Still doctor no as court backs OIA
A medical student who twice failed his final-year examinations has lost a legal battle over the decision not to award him a degree. Amandip Sandhar, a University of Manchester student, narrowly failed his year-five exams in 2008. He was allowed to resit them in 2009, but was again unsuccessful. He declined a third chance to retake the final year, saying that Manchester should have granted him a degree given mitigating circumstances including the anxiety caused by the illness and death of his grandmother. After exhausting internal procedures at Manchester, he took his case to the Office of the Independent Adjudicator in October 2009, which backed the university's stance. He challenged the OIA's fitness to rule on the matter, claiming that it was not impartial because its funding came from university subscriptions. But the Court of Appeal has now dismissed Mr Sandhar's case for a judicial review, saying that there is no evidence to doubt the OIA's impartiality because independent directors make up the majority of its board. It also backed the OIA's handling of the case.

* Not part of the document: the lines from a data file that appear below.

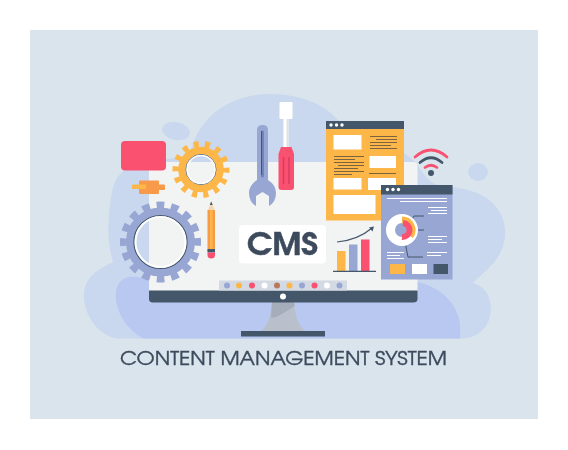
<!DOCTYPE html>
<html lang="en">
<head>
<meta charset="utf-8">
<title>Content Management System</title>
<style>
:root {
  --panel: #dae4ed;
  --cloud: #c9d8ef;
  --cloud-deep: #b8c8f0;
  --screen: #f2f3f3;
  --navy: #44566a;
  --ink: #3c4a5c;
  --blue: #97a6d3;
  --blue-dark: #7383b8;
  --yellow: #fdb748;
  --orange: #f79a4a;
  --red: #fb5170;
  --grey: #b9c0cb;
  --white: #fff;
}
html, body { margin: 0; background: var(--white); overflow: hidden; }
svg { display: block; width: 568px; height: 450px; }
.panel { fill: var(--panel); }
.cloud { fill: var(--cloud); }
.cloud-deep { fill: var(--cloud-deep); }
.screen { fill: var(--screen); }
.navy { fill: var(--navy); }
.blue { fill: var(--blue); }
.yellow { fill: var(--yellow); }
.orange { fill: var(--orange); }
.red { fill: var(--red); }
.grey { fill: var(--grey); }
.white { fill: var(--white); }
.ring { fill: none; }
.stroke-blue { stroke: var(--blue); }
.stroke-yellow { stroke: var(--yellow); }
.stroke-navy { stroke: var(--navy); }
.stroke-red { stroke: var(--red); }
.stroke-white { stroke: var(--white); }
.text-lines { fill: none; stroke-width: 1; }
text { font-family: "TeX Gyre Adventor", "Noto Sans", sans-serif; fill: var(--ink); }
.badge { font-size: 31px; font-weight: 700; stroke: var(--ink); stroke-width: .5; }
.title { font-size: 18.5px; stroke: var(--ink); stroke-width: .35; }
</style>
</head>
<body>
<svg viewBox="0 0 568 450" xmlns="http://www.w3.org/2000/svg">
  <defs>
    <clipPath id="cloud-edge"><rect x="30" y="30" width="508" height="308.5"/></clipPath>
    <g id="window-dots">
      <circle r="1.7"/><circle cx="5.5" r="1.7"/><circle cx="11" r="1.7"/>
    </g>
  </defs>

  <rect class="panel" x="30" y="30" width="508" height="389"/>

  <g id="clouds" clip-path="url(#cloud-edge)">
    <path class="cloud" d="M118 339C97 335 83 314 84 294C85 277 97 270 113 262C106 240 108 214 112 192C116 172 130 161 152 162L190 155C197 118 229 94 270 94C309 94 336 110 349 136C366 149 388 144 405 154C425 166 421 185 449 187C484 189 507 207 505 236C503 261 483 272 473 283C488 287 493 302 490 316C487 331 474 339 458 339Z"/>
    <ellipse class="cloud" cx="176" cy="131" rx="14" ry="9" transform="rotate(12 176 131)"/>
    <ellipse class="cloud" cx="478" cy="172" rx="10" ry="9"/>
    <path class="cloud-deep" d="M144 339C122 327 112 303 117 287C122 273 139 276 150 280L390 280C425 277 452 293 459 318Q461 329 460 339Z"/>
  </g>

  <g id="monitor">
    <path class="grey" d="M272 301H294C295 318 299 326 306 332H260C267 326 271 318 272 301Z"/>
    <path d="M272 301H294L294.500 306C287 311 279 317 271 318Z" fill="#a5adba"/>
    <rect class="navy" x="241" y="331" width="84" height="5.500"/>
    <path class="screen" d="M153 162H413Q417.500 162 417.500 166V291H149V166Q149 162 153 162Z"/>
    <path class="navy" d="M149 290.500H417.500V299Q417.500 302.500 413 302.500H153Q149 302.500 149 299Z"/>
    <circle class="white" cx="283" cy="296.500" r="3"/>
    <g id="dock">
      <rect x="219" y="280.500" width="128" height="10" fill="#d3dae4"/>
      <circle class="blue" cx="227" cy="285.500" r="3"/>
      <circle class="yellow" cx="239" cy="285.500" r="3"/>
      <circle class="red" cx="252" cy="285.500" r="3"/>
      <circle class="white" cx="264.500" cy="285.500" r="3"/>
      <circle cx="277" cy="285.500" r="3" fill="#b9795c"/>
      <circle class="yellow" cx="289.500" cy="285.500" r="3"/>
      <circle class="blue" cx="302" cy="285.500" r="3"/>
      <circle class="red" cx="314.500" cy="285.500" r="3"/>
      <circle class="white" cx="327" cy="285.500" r="3"/>
      <circle class="blue" cx="339.500" cy="285.500" r="3"/>
    </g>
  </g>

  <g id="cms-badge">
    <rect class="white" x="239" y="225" width="87" height="38.500" rx="4"/>
    <text class="badge" x="247" y="254.500" textLength="71" lengthAdjust="spacingAndGlyphs">CMS</text>
  </g>

  <rect id="video-tile" class="red" x="121" y="141" width="45" height="29.500" rx="4"/>

  <g id="small-tags">
    <rect class="orange" x="139" y="180.500" width="20" height="13.500" rx="1"/>
    <rect class="yellow" x="132" y="184.500" width="15" height="4.500" rx="1"/>
    <rect class="orange" x="146" y="184.500" width="19" height="5.500" rx="1" fill="#f48c3c"/>
  </g>

  <g id="yellow-gear" class="ring" transform="translate(201 169.500)">
    <circle class="stroke-yellow" r="25" stroke-width="7" pathLength="28" stroke-dasharray=".9 1.1" transform="rotate(-4)"/>
    <circle class="stroke-yellow" r="19" stroke-width="7.500"/>
    <circle class="stroke-navy" r="15" stroke-width="1"/>
    <circle class="stroke-white" r="14" stroke-width="1.500"/>
  </g>

  <g id="blue-gear" class="ring" transform="translate(160.500 242)">
    <circle class="stroke-blue" r="36.500" stroke-width="8" pathLength="32" stroke-dasharray="1.050 .95" transform="rotate(-6)"/>
    <circle class="stroke-blue" r="30.500" stroke-width="8"/>
    <circle class="stroke-navy" r="26.500" stroke-width="1.200"/>
    <circle class="stroke-white" r="25" stroke-width="2"/>
  </g>

  <g id="pencil">
    <path d="M207.500 211L211.200 201L215 211Z" fill="#f6d7b5"/>
    <path class="navy" d="M209.800 205L211.200 201.500L212.700 205Z"/>
    <rect class="orange" x="207.500" y="210" width="7.500" height="41"/>
    <rect class="yellow" x="210" y="210" width="2.500" height="41"/>
    <rect class="navy" x="207.500" y="249" width="7.500" height="3.500"/>
    <path class="red" d="M207.500 252.500H215V255Q215 258.500 211.200 258.500Q207.500 258.500 207.500 255Z"/>
  </g>

  <g id="wrench">
    <path class="blue" d="M257 130Q257 125 262.500 125Q268 125 268 130V180Q276 185 276 193Q276 202 269 206V196L262.500 192L256 196V206Q249 202 249 193Q249 185 257 180Z"/>
    <path class="ring" d="M262.500 132V176" stroke="var(--blue-dark)" stroke-width="3" stroke-linecap="round"/>
    <path class="ring stroke-navy" d="M261.500 131V175" stroke-width="1"/>
  </g>

  <g id="screwdriver">
    <rect class="white" x="279.500" y="102" width="13" height="17" rx="1"/>
    <rect class="white" x="283.500" y="118" width="5" height="30"/>
    <path d="M286.500 119H288.500V148H286.500Z" fill="#dce1e8"/>
    <path class="red" d="M281 147H291.500L294 154V187Q294 190 291 190H281.500Q278.500 190 278.500 187V154Z"/>
    <path class="ring" d="M283.500 157V184M289 157V184" stroke="#d83c60" stroke-width="1.500"/>
  </g>

  <g id="article-window">
    <rect class="yellow" x="326" y="121" width="78" height="99.500"/>
    <rect class="navy" x="326" y="121" width="78" height="8"/>
    <use class="white" href="#window-dots" x="331" y="125"/>
    <rect class="white" x="333.500" y="135" width="28" height="14.500"/>
    <rect class="white" x="369.500" y="156" width="26.500" height="12"/>
    <rect class="white" x="333.500" y="178" width="28" height="11.500"/>
    <rect class="white" x="368" y="178" width="28" height="12"/>
    <rect class="white" x="333.500" y="195" width="42" height="19"/>
    <path class="text-lines" stroke="#7a6242" d="M370 136.500H397M376 139.500H397M370 142.500H397M370 145.500H391M370 148.500H397M334 156.500H364M334 159.500H355M334 162.500H364M338 165.500H364M334 168.500H358M334 171.500H364M334 174.500H352M369 173.500H396"/>
  </g>

  <g id="bar-chart">
    <rect class="yellow" x="337" y="251" width="8.500" height="20"/>
    <rect class="blue" x="349" y="244.500" width="8.500" height="26.500"/>
    <rect class="red" x="361" y="239.500" width="8.500" height="31.500"/>
    <path class="ring stroke-navy" d="M333 271.300H376" stroke-width="1.300"/>
    <path class="ring stroke-navy" d="M337 242Q358 240 372 228" stroke-width="1.200"/>
    <path class="navy" d="M374 226.500L372.500 231.500L369 227.500Z"/>
  </g>

  <g id="report-window">
    <rect class="blue" x="381" y="185" width="71.500" height="94.500"/>
    <rect class="navy" x="381" y="185" width="71.500" height="9.500"/>
    <use class="white" href="#window-dots" x="387.500" y="189.500"/>
    <path class="text-lines stroke-white" d="M387 198.500H447M400 201.500H447M428 207.500H447M431 210.500H447M428 213.500H447M428 236.500H447M428 239.500H442M428 242.500H447M387 252.500H404M387 255.500H400M387 258.500H404M427 252.500H447M427 255.500H441"/>
    <path class="text-lines stroke-navy" d="M409 225L414 216H424M408 230H424M404 237L408 257H423"/>
    <g id="donut-chart" class="ring" transform="translate(402 230)" stroke-width="9">
      <circle class="stroke-white" r="11.500"/>
      <path class="stroke-yellow" d="M0 -10A10 10 0 0 1 8 6" stroke-width="7"/>
      <path class="stroke-red" d="M1 -7A7 7 0 0 1 0 7" stroke-width="6"/>
    </g>
    <rect class="yellow" x="390" y="264" width="15" height="10"/>
    <rect class="white" x="412" y="264" width="15" height="10"/>
    <rect class="navy" x="433.500" y="264" width="14.500" height="10"/>
  </g>

  <g id="wireless-signal" class="ring" stroke-width="2.700" stroke-linecap="round">
    <path class="stroke-red" d="M415 157Q431 143 447 157"/>
    <path class="stroke-navy" d="M420 162.500Q431 153 442 162.500"/>
    <path class="stroke-red" d="M425 167.500Q431 163 437 167.500"/>
    <circle class="navy" cx="431" cy="173" r="3"/>
  </g>

  <text class="title" x="120" y="365" textLength="327" lengthAdjust="spacingAndGlyphs">CONTENT MANAGEMENT SYSTEM</text>
</svg>
</body>
</html>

Science and technology
Souped-up laboratory conditions
Universities are to be encouraged to improve the design of their laboratories to save money, improve performance and reduce their environmental impact. An awards scheme launched by the Safe, Successful and Sustainable Laboratories (S-Lab) initiative at the University of Bradford will reward strategies such as the project at the University of Edinburgh's School of Chemistry, which cut purchasing costs by £100,000 by introducing "cradle-to-grave" tracking of chemicals. Seven awards will be made in the first year, with applications due in by 29 February.
PhD passage to India and US
The British Council is inviting proposals for grants under the UK-India Education and Research Initiative. Ten grants of up to £50,000 each are being made available as part of the Trilateral Research in Partnership Awards, which aim to support the mobility of PhD and postdoctoral students between the UK, India and the US. Funds are available to support projects of up to two years that encourage multidisciplinary research projects and sustainable institutional links between the nations. Each proposal must be supported by a UK, a US and an Indian institution and endorsed by the respective heads of department or their equivalent. All proposals will need to include details of additional contributions to be made by the three institutions involved.
Stiff competition stiffer still
The number of graduates chasing every job offered by top employers in the UK has risen to more than 50, according to a report. The Graduate Market in 2012, published last week by High Fliers Research, says that applications for graduate posts at the UK's 100 leading employers starting in 2012 have risen by 19 per cent so far compared with 2011. Some firms have even reported double the usual volume of applicants in the early stages of their 2011-12 recruitment campaigns. The report also states that the number of vacancies for graduates will rise for the third year running in 2012 - up by 6.4 per cent on 2011 - but will remain 6 per cent below the pre-recession levels seen in 2007.
The claim by gay rights group Stonewall that there are almost no "visible gay role models" in higher education was challenged robustly on Twitter.
Kathleen Richardson, a researcher at University College London, writes: "I'm not sure what a 'gay role model' is. What are they meant to do? #universities good place to be gay."
David Smith, a professor at the University of York, agreed, but writes: "I would also add that effective gay role models in science academia are still very rare."